The culture medium was distributed in Petri plates (20x100mm) forming a base layer of 12ml. After solidification of the medium, 8ml of medium containing microbial inoculum 1% in the range of 0.5 McFarland was distributed over the base layer to form the seed layer (seeded). On each plate were made five wells with diameters of 5mm. Aliquots of 20μl of the different essential oils were applied to each well. After the pre-incubation, the plates were incubated and the reading of the diameters of inhibition zones (mm) performed.


Essential oils with improved antimicrobial activity, in descending order, were those of the melaleuca, clove and rosemary. Moreover, the essential oils of the cedar and copaiba presented only antimicrobial activity against Gram-positive and the essential oil of the clove showed the best antimicrobial activity against C. albicans.

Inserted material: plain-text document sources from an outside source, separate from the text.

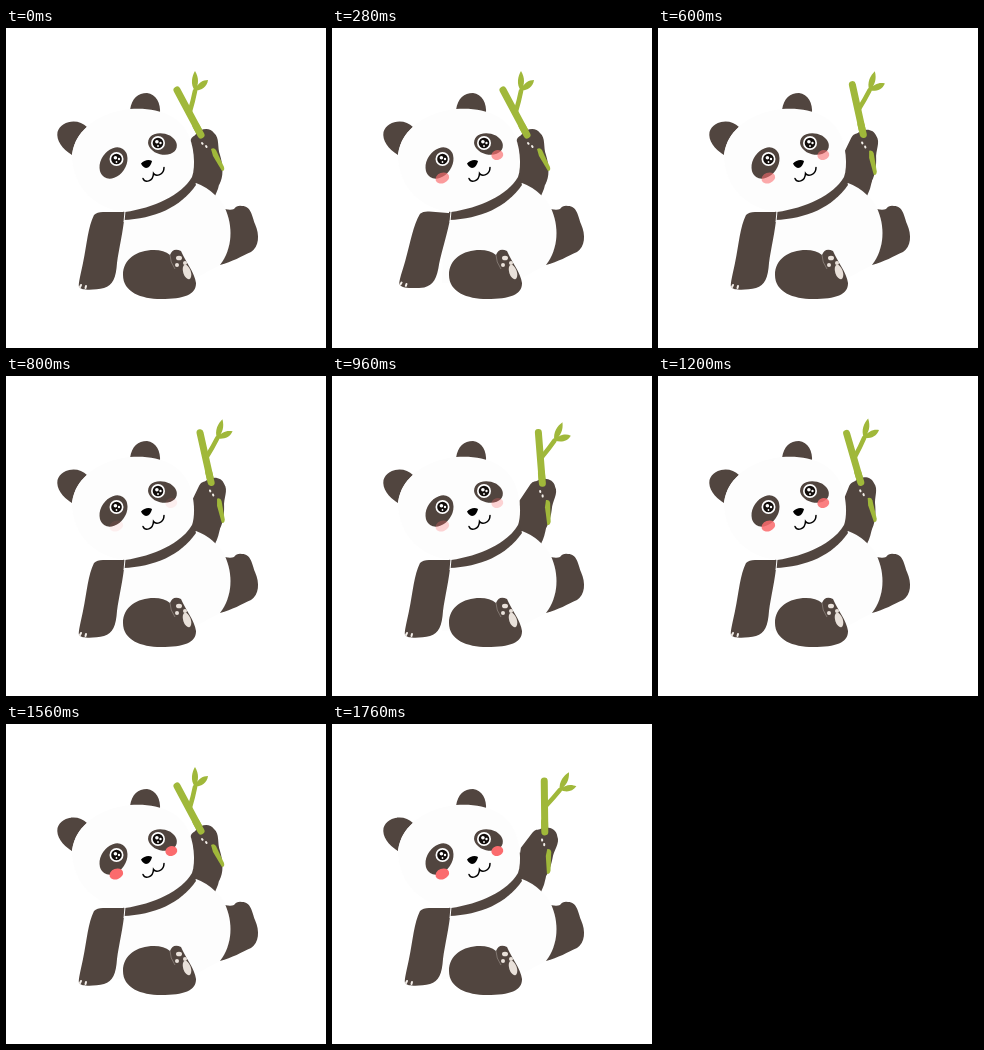
An HTML page that plays this animation: 320x320 px, repeating every 1.92 s.

```html
<!DOCTYPE html>
<html lang="en">
<head>
<meta charset="utf-8">
<title>Waving panda</title>
<style>
html, body { margin: 0; width: 100%; height: 100%; overflow: hidden; background: #fff; }
svg { display: block; width: 100vw; height: 100vh; }
.dark { fill: #51453f; }
.white { fill: #fdfdfd; }
.green { fill: #a0b83a; }
.stem { fill: none; stroke: #a0b83a; stroke-linecap: round; }
.claw { fill: none; stroke: #f4efea; stroke-width: 2; stroke-linecap: round; }
.pad { fill: #e9e1da; }
</style>
</head>
<body>
<svg viewBox="0 0 320 320">
  <!-- ears and far leg -->
  <g class="dark">
    <path d="M66 127C56 121 50 112 51.500 104C55 92 73 90 81 99C73 106 68 113 66 127Z"/>
    <path d="M124 82C126 70 132 65 141 65C150 66 155 75 154 86C145 82 135 81 124 82Z"/>
    <path d="M215 180Q224 183 228 181Q231 177 236 178C245 178 246 188 249 196C254 207 253 219 245 224C236 228 226 234 214 237Z"/>
    <path d="M186 128L214 138Q216 154 209 168L184 158Z"/>
  </g>

  <!-- raised arm with bamboo -->
  <g id="arm">
    <path class="stem" stroke-width="7" stroke-linecap="butt" d="M171 62L195 107"/>
    <path class="stem" stroke-width="4.600" d="M184 83Q187 73 189 63"/>
    <path class="green" d="M189 63C184 56 186 48 189 43C193 50 193 56 189 63ZM189 63C191 55 197 52 202 52C201 59 196 62 189 63Z"/>
    <path class="dark" d="M184 115C185 108 188 109 190 106C195 100 204 99 208 105C214 110 211 119 214 127C217 137 218 149 213 157L190 158L181 132Z"/>
    <path class="stem" stroke-width="7" d="M190 98L195 107"/>
    <path class="green" d="M205 121Q208 119 210 122L218 139Q219 143 216 143L207 128Z"/>
    <path class="claw" d="M196 115l.6 .8M200 118l.6 1"/>
  </g>

  <!-- body, collar and head -->
  <path class="white" d="M112 188L190 155Q201 159 209 167Q216 174 219 180C227 198 227 220 214 237L180 255L110 255Z"/>
  <path class="dark" d="M117 180L180 140L188 150L190 157C175 179 148 191 117 192Z"/>
  <path class="white" d="M66 126C70 100 95 84 124 81C155 79 172 89 181 104C188 116 190 138 186 149C176 167 147 180 119 184C90 181 66 160 66 126Z"/>

  <!-- resting arm -->
  <g id="paw">
    <path class="dark" d="M88 187Q91 184 97 184L119 184C117 205 113 220 111 235C110 250 107 257 98 260C89 262 76 263 73 259C72 256 75 245 77 235C81 215 82 199 88 187Z"/>
    <path class="claw" d="M75 257l-1 2M80 258l-.5 2"/>
  </g>
  <path fill="none" stroke="#fdfdfd" d="M119 183L118 194"/>

  <!-- near foot -->
  <path class="dark" d="M117 247C117 231 131 222 148 222Q158 222 164 227Q167 219 175 223C179 233 189 245 190 255C190 267 178 271 155 271C135 271 117 264 117 247Z"/>
  <path fill="none" stroke="#8b807a" stroke-width=".8" d="M164 227Q164 234 169 241"/>
  <g class="pad">
    <ellipse cx="173" cy="230" rx="3" ry="2.3"/>
    <circle cx="171" cy="237" r="2"/>
    <circle cx="179" cy="235" r="2"/>
    <ellipse cx="181" cy="244" rx="3.8" ry="7.5" transform="rotate(-18 181 244)"/>
  </g>

  <!-- face -->
  <ellipse class="dark" cx="107.5" cy="135" rx="12.5" ry="16.8" transform="rotate(34 107.5 135)"/>
  <ellipse class="dark" cx="156.5" cy="116" rx="14.6" ry="10.5" transform="rotate(14 156.5 116)"/>
  <g id="eye">
    <circle cx="110.5" cy="131" r="7" fill="#fff"/>
    <circle cx="110.5" cy="131" r="5.3" fill="#120d0b"/>
    <circle cx="109.4" cy="129.8" r="1.8" fill="#fff"/>
    <circle cx="113" cy="131" r="1.2" fill="#fff"/>
    <circle cx="110.5" cy="134" r=".9" fill="#fff"/>
  </g>
  <use href="#eye" x="41.5" y="-16"/>
  <path d="M135 135.500C138 132 143 131 146 133C145 137 143 140 140 140C138 139.500 136 138 135 135.500Z"/>
  <path fill="none" stroke="#000" stroke-width="1.5" stroke-linecap="round" d="M137 150.500C139 155 147 154 147.500 145.500C150 149 158 147 158 139.500"/>
  <g id="cheeks" fill="#fb6b6d">
    <ellipse cx="110.3" cy="150" rx="7" ry="5.2" transform="rotate(-20 110.3 150)"/>
    <ellipse cx="165.3" cy="127" rx="6" ry="5" transform="rotate(-15 165.3 127)"/>
  </g>
</svg>
<script>
const LOOP = 1920, STEP = 40, LAST = 1760;
const WAVE = 420, WAVE_START = 300, PAW_END = 345;
const [arm, paw, cheeks] = ['arm', 'paw', 'cheeks'].map(id => document.getElementById(id));

// Position within a cycle: 0 to 1 out, 1 to 2 back.
const phase = x => 2 * (x - Math.floor(x));
const swing = x => 1 - Math.abs(1 - phase(x));
const turn = (el, deg, x, y) => el.setAttribute('transform', `rotate(${deg} ${x} ${y})`);

// The bamboo leaves quickly, slows at the far end and returns evenly.
function wave(t) {
  if (t < WAVE_START) return 0;
  const p = phase((t - WAVE_START) / WAVE);
  return p < 1 ? Math.sin(p * Math.PI / 2) : 2 - p;
}

function draw(now) {
  const t = Math.min(LAST, Math.floor(now % LOOP / STEP) * STEP);
  turn(arm, 27.5 * wave(t), 202, 144);
  turn(paw, t < PAW_END ? 12 * swing(t / PAW_END) : 0, 103, 187);
  cheeks.setAttribute('opacity', t < 3 * WAVE ? swing(t / (2 * WAVE)) : 1);
}

let start;
function tick(now) {
  start ??= now;
  draw(now - start);
  requestAnimationFrame(tick);
}
draw(0);
requestAnimationFrame(tick);
</script>
</body>
</html>
```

In conclusion, all essential oils showed antimicrobial activity and they could be used in biomaterial to infection control, highlighting the melaleuca, clove and rosemary. In addition, P. aeruginosa was the most resistant microorganism and MRSA the most sensitive to essential oils.

Disclosure of interest

None declared.